Exactly the lines below from the one with "520Q620 520 662" up to and including the one with "427L636 433Q637 458" make up the answer, with nothing else added.

*** DATA EXCERPTS ***

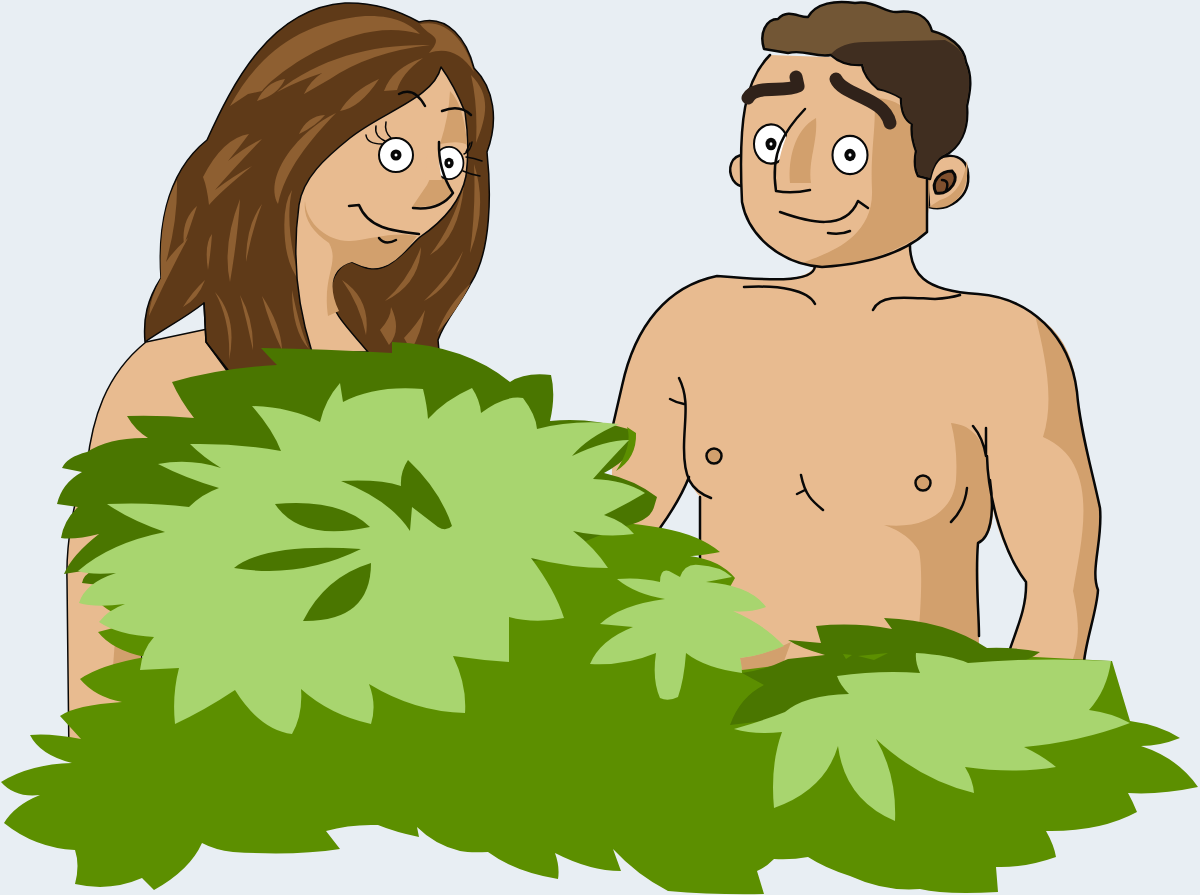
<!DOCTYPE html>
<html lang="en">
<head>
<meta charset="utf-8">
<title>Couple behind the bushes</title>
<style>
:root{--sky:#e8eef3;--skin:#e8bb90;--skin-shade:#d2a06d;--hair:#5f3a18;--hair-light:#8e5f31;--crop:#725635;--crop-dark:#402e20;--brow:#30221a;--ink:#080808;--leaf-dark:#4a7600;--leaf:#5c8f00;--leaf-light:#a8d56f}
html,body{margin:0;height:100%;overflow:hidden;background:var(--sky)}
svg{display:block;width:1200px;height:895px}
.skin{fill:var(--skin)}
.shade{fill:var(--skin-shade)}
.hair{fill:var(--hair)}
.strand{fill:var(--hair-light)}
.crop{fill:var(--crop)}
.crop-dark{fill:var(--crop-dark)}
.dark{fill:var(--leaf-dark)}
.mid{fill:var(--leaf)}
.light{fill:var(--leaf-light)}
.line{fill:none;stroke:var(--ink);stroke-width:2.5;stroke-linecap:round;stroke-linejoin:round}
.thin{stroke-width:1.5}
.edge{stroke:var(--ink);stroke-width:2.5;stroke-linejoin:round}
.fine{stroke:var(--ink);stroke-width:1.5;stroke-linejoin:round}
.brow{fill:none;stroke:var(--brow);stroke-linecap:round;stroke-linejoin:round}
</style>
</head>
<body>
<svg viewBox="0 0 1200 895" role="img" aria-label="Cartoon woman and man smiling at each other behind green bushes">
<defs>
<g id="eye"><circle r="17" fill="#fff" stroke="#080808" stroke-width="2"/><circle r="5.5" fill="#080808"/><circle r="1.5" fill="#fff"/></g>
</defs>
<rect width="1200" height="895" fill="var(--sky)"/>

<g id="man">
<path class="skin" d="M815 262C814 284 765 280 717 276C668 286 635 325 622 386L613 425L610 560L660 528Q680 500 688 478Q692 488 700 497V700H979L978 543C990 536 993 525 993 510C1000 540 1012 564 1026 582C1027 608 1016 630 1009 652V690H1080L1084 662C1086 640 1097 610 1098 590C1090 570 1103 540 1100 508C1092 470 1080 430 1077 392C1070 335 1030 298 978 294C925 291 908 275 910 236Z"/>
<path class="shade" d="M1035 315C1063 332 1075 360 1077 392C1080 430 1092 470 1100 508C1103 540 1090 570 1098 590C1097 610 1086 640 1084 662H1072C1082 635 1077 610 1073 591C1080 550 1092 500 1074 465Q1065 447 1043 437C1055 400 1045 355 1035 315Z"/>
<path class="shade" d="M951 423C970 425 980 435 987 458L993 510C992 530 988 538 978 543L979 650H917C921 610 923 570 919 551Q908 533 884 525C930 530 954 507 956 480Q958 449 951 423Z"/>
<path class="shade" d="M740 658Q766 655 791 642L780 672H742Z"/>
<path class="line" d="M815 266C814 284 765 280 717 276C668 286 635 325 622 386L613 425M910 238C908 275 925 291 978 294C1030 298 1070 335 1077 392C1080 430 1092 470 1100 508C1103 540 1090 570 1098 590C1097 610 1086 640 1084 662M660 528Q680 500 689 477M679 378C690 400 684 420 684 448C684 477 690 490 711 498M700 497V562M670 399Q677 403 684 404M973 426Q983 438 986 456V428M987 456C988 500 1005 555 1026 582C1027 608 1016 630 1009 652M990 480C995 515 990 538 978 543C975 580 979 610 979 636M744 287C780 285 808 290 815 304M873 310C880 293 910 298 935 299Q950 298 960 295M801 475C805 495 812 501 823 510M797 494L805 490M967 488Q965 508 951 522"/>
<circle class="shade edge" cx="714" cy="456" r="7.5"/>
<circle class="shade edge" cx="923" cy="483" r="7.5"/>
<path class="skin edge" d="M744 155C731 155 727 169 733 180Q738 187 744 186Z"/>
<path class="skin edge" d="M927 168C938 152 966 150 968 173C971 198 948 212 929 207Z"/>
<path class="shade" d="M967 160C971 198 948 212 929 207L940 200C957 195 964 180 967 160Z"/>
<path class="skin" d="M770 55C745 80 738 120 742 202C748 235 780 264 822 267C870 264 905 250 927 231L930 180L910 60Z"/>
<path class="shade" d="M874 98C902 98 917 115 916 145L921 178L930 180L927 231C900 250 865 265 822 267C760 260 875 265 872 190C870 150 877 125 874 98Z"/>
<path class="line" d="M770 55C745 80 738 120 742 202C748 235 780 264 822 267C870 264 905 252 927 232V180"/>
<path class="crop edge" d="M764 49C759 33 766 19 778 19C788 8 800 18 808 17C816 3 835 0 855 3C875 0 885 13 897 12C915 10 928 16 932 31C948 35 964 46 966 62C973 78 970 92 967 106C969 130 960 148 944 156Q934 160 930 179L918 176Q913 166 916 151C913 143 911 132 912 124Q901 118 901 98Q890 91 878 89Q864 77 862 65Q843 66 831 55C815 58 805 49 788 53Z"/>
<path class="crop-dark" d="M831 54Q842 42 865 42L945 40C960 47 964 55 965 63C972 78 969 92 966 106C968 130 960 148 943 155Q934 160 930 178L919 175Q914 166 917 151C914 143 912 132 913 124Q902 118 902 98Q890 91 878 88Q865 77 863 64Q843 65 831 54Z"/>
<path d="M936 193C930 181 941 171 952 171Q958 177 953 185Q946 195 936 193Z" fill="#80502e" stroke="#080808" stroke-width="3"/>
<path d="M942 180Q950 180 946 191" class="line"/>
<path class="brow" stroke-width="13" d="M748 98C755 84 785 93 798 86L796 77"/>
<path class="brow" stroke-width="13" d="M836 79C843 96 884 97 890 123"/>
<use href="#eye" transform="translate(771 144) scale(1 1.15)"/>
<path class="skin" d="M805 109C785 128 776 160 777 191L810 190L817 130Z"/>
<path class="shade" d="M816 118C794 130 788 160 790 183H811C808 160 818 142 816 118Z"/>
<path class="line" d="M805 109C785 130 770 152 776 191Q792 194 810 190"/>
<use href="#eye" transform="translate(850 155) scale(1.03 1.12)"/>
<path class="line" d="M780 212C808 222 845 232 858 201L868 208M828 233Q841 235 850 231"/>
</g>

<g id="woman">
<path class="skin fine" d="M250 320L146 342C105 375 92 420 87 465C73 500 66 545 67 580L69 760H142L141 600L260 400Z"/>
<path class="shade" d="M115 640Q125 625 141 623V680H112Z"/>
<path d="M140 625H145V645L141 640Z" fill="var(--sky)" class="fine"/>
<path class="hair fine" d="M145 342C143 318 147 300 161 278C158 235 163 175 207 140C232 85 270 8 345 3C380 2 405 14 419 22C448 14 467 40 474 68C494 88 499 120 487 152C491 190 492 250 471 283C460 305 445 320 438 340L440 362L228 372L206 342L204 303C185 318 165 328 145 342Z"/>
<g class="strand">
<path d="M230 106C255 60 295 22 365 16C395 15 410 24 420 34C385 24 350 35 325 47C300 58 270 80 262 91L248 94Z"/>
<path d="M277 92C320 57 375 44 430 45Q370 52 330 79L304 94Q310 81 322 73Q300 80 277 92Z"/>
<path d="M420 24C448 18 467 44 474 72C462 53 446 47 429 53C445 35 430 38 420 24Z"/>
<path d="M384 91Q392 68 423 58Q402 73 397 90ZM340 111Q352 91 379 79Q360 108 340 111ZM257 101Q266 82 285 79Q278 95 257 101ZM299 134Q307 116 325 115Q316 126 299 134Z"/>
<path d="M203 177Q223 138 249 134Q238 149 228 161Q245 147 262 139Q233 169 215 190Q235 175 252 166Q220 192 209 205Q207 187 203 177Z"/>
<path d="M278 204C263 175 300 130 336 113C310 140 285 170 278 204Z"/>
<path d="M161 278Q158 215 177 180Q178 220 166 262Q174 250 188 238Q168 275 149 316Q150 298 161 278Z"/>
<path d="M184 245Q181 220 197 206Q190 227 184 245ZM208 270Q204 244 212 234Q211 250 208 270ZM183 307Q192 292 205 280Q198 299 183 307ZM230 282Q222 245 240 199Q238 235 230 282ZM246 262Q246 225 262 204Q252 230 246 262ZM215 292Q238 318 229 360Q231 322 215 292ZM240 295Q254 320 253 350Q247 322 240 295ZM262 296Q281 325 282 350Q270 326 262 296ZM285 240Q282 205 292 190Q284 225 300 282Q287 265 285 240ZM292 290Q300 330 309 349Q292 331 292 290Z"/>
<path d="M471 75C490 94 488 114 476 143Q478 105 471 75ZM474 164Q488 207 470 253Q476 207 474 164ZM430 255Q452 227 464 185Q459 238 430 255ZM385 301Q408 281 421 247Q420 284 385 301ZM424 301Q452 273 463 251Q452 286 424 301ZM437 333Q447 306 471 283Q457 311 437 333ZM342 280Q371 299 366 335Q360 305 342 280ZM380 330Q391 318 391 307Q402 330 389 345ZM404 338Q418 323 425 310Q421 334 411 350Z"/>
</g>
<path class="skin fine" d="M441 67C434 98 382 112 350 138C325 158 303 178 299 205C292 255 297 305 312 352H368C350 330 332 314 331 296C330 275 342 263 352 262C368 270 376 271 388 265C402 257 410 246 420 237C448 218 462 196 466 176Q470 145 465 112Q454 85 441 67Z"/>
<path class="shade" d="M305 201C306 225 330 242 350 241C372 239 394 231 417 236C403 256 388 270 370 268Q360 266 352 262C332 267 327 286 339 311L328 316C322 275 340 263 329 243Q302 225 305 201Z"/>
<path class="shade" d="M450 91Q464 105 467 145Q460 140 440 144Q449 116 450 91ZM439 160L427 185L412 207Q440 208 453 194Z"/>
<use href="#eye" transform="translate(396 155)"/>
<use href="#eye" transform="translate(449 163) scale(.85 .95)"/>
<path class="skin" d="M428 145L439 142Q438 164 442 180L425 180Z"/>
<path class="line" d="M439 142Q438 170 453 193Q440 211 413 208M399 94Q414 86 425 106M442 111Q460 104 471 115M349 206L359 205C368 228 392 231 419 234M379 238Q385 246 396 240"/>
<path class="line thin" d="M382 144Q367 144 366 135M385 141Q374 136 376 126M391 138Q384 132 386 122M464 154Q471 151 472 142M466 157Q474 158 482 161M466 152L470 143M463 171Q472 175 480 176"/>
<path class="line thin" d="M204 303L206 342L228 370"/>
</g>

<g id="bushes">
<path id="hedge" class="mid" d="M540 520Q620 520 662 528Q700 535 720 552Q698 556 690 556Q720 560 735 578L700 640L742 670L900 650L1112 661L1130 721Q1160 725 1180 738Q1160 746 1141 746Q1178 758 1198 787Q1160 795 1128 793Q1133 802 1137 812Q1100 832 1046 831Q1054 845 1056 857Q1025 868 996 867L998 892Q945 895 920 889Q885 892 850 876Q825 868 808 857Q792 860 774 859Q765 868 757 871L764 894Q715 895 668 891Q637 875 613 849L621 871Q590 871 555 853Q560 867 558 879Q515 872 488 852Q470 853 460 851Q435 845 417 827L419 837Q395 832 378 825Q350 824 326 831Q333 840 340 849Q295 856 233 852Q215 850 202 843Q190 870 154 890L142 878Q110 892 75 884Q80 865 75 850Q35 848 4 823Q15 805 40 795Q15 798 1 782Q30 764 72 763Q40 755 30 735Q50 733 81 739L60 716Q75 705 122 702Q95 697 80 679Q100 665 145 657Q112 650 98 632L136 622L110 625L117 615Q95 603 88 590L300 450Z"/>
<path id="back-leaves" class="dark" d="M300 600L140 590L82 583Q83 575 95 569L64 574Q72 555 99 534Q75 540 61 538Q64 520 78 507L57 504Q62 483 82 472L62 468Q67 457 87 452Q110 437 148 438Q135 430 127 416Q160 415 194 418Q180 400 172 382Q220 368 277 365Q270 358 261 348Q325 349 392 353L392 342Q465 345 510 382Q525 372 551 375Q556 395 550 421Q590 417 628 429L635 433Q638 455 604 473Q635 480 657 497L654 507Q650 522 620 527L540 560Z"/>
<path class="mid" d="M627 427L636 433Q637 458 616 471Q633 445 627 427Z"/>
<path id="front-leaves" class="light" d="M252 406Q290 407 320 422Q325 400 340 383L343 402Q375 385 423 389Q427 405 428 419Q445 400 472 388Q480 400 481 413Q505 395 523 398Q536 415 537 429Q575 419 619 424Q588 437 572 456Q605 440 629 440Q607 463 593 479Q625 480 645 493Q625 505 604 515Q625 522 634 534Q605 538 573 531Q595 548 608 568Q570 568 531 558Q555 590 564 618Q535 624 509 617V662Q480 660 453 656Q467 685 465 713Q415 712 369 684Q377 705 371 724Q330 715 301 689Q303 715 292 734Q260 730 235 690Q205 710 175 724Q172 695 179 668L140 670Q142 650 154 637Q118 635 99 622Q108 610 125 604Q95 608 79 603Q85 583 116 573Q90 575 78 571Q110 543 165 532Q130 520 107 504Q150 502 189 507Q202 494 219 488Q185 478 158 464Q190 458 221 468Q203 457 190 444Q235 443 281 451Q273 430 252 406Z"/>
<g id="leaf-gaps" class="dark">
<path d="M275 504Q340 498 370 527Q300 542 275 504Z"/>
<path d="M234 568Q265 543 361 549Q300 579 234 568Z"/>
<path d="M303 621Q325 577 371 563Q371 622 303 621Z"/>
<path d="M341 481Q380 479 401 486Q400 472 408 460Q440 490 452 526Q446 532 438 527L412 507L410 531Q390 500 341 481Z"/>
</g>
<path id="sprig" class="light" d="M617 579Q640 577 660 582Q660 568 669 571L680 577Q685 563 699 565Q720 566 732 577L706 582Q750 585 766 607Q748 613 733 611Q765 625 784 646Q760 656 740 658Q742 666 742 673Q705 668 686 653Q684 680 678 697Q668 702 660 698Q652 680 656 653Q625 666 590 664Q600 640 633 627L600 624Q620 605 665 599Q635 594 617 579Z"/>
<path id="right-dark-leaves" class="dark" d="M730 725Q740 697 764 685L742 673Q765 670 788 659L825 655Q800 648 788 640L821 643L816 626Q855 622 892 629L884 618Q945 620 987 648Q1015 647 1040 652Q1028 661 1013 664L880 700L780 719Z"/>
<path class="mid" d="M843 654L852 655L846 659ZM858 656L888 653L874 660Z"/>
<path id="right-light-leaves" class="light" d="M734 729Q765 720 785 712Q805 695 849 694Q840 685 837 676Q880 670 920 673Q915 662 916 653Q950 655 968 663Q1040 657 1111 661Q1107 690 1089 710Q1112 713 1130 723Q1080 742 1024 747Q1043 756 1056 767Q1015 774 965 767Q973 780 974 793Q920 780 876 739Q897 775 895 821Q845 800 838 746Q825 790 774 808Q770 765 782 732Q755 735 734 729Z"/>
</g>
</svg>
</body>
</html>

*** End of DATA EXCERPTS ***
*** DATA EXCERPTS ***

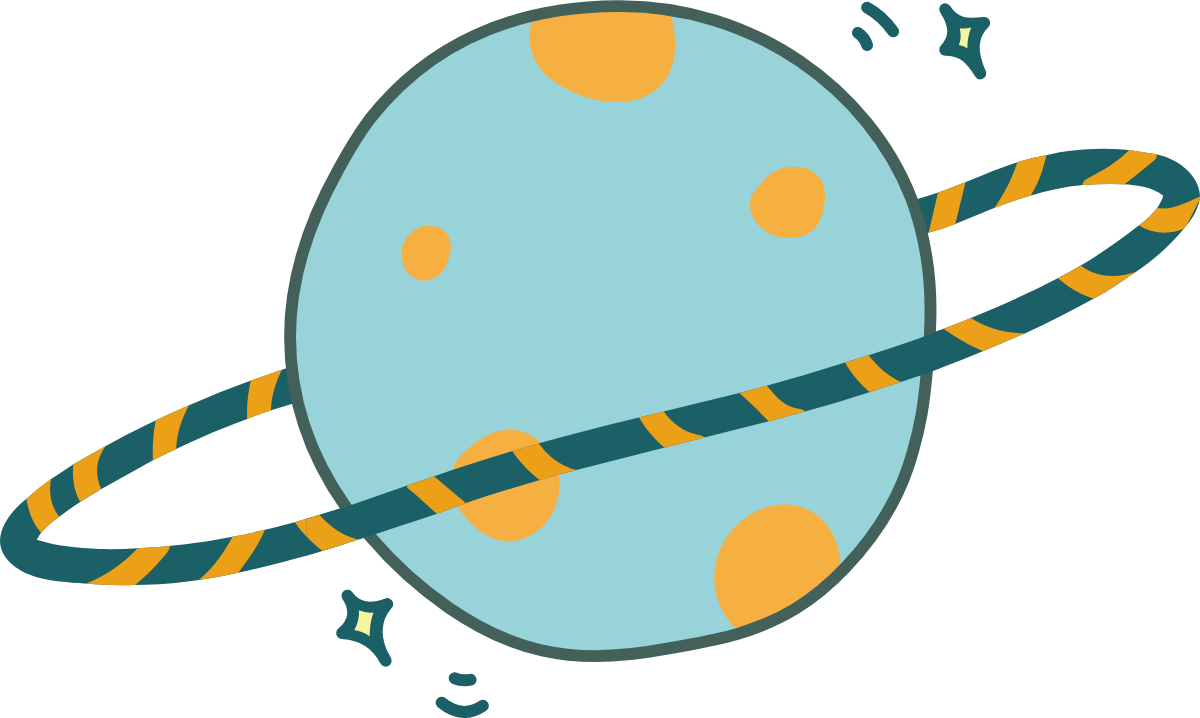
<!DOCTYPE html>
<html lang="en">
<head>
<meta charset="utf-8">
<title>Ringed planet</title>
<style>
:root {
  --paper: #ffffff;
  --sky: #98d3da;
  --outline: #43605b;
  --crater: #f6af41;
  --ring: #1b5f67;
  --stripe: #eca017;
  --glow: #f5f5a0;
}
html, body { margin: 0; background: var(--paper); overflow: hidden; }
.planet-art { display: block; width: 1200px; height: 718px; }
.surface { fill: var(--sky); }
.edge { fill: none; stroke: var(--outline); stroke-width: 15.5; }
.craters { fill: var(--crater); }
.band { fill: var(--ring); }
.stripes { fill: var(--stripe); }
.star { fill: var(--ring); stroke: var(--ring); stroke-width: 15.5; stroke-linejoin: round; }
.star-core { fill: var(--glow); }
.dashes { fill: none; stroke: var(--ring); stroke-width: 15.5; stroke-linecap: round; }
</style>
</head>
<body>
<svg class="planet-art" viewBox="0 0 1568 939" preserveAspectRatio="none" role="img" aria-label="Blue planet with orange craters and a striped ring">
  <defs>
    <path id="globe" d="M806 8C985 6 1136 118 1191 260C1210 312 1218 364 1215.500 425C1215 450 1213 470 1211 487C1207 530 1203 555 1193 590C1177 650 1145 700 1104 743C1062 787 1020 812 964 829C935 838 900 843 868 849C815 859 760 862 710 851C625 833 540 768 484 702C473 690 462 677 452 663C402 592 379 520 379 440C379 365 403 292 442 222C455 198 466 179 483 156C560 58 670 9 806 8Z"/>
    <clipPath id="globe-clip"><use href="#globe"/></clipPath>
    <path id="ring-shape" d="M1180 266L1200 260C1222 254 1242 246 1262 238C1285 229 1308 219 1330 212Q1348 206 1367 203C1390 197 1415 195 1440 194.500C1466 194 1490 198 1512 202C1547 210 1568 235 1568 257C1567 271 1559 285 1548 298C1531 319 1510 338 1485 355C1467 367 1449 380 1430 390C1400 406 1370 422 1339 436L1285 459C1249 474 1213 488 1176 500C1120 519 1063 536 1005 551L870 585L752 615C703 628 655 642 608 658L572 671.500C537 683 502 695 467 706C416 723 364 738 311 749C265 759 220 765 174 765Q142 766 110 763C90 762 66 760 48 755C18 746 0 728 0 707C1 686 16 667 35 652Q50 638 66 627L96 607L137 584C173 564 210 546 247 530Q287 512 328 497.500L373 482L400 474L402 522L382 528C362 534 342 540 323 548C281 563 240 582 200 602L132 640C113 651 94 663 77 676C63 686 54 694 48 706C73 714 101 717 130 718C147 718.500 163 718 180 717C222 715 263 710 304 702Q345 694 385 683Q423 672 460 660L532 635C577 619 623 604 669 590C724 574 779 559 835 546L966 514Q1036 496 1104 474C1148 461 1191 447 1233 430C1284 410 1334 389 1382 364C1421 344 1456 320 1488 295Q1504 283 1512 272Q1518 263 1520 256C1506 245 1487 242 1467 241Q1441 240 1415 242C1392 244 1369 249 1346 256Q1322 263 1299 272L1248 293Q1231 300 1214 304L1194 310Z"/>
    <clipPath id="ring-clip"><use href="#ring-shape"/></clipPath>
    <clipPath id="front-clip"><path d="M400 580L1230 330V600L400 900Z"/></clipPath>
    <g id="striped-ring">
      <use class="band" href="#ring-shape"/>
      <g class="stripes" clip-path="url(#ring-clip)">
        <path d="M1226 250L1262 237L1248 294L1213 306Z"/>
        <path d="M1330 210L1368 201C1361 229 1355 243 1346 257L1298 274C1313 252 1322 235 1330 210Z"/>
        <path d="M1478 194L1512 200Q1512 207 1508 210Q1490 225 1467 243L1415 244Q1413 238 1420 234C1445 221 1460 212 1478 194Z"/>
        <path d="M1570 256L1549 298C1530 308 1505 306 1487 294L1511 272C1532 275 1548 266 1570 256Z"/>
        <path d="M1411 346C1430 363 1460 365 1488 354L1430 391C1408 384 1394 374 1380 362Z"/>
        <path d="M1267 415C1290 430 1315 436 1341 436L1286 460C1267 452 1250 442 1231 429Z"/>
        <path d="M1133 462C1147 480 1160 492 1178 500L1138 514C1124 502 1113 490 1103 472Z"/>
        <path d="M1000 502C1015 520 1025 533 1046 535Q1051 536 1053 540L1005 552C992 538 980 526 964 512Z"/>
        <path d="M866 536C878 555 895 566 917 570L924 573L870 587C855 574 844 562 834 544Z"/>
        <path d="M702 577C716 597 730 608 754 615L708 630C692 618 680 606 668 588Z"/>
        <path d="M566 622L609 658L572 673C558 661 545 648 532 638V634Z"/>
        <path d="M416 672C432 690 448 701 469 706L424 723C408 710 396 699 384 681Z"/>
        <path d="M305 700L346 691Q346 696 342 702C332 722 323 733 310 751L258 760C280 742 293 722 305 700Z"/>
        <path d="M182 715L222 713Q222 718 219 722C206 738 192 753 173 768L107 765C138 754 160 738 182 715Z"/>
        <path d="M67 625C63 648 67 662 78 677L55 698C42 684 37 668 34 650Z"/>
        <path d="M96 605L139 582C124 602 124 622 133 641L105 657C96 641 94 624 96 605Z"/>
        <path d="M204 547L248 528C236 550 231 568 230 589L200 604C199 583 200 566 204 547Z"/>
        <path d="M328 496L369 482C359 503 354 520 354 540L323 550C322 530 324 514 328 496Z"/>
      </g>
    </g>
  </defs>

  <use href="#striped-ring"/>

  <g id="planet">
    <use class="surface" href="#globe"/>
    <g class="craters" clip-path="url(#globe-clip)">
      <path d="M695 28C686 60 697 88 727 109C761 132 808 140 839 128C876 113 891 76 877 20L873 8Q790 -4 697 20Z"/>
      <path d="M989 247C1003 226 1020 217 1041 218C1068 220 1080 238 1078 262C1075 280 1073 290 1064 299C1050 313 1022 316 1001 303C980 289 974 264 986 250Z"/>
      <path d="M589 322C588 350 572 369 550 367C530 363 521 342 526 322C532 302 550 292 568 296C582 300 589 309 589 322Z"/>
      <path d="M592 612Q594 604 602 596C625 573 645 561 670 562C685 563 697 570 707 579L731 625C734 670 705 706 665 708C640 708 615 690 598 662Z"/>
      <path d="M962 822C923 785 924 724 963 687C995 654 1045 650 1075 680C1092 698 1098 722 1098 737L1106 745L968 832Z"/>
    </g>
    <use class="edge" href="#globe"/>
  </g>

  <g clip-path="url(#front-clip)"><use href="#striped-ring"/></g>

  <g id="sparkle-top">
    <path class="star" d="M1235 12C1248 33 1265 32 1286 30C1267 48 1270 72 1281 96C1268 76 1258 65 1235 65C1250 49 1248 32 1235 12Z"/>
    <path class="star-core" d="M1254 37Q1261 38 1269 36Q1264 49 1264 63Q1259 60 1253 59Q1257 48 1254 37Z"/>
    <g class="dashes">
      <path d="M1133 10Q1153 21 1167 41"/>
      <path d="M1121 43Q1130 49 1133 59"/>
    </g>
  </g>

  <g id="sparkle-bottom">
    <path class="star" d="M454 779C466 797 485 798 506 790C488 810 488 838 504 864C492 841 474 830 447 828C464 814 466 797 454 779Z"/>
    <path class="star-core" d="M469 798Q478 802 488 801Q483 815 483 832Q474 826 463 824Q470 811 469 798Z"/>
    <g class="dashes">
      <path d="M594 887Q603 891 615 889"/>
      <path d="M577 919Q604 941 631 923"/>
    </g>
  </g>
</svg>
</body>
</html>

*** End of DATA EXCERPTS ***

_RESPONSE TO THIS TASK:_
<path id="hedge" class="mid" d="M540 520Q620 520 662 528Q700 535 720 552Q698 556 690 556Q720 560 735 578L700 640L742 670L900 650L1112 661L1130 721Q1160 725 1180 738Q1160 746 1141 746Q1178 758 1198 787Q1160 795 1128 793Q1133 802 1137 812Q1100 832 1046 831Q1054 845 1056 857Q1025 868 996 867L998 892Q945 895 920 889Q885 892 850 876Q825 868 808 857Q792 860 774 859Q765 868 757 871L764 894Q715 895 668 891Q637 875 613 849L621 871Q590 871 555 853Q560 867 558 879Q515 872 488 852Q470 853 460 851Q435 845 417 827L419 837Q395 832 378 825Q350 824 326 831Q333 840 340 849Q295 856 233 852Q215 850 202 843Q190 870 154 890L142 878Q110 892 75 884Q80 865 75 850Q35 848 4 823Q15 805 40 795Q15 798 1 782Q30 764 72 763Q40 755 30 735Q50 733 81 739L60 716Q75 705 122 702Q95 697 80 679Q100 665 145 657Q112 650 98 632L136 622L110 625L117 615Q95 603 88 590L300 450Z"/>
<path id="back-leaves" class="dark" d="M300 600L140 590L82 583Q83 575 95 569L64 574Q72 555 99 534Q75 540 61 538Q64 520 78 507L57 504Q62 483 82 472L62 468Q67 457 87 452Q110 437 148 438Q135 430 127 416Q160 415 194 418Q180 400 172 382Q220 368 277 365Q270 358 261 348Q325 349 392 353L392 342Q465 345 510 382Q525 372 551 375Q556 395 550 421Q590 417 628 429L635 433Q638 455 604 473Q635 480 657 497L654 507Q650 522 620 527L540 560Z"/>
<path class="mid" d="M627 427L636 433Q637 458 616 471Q633 445 627 427Z"/>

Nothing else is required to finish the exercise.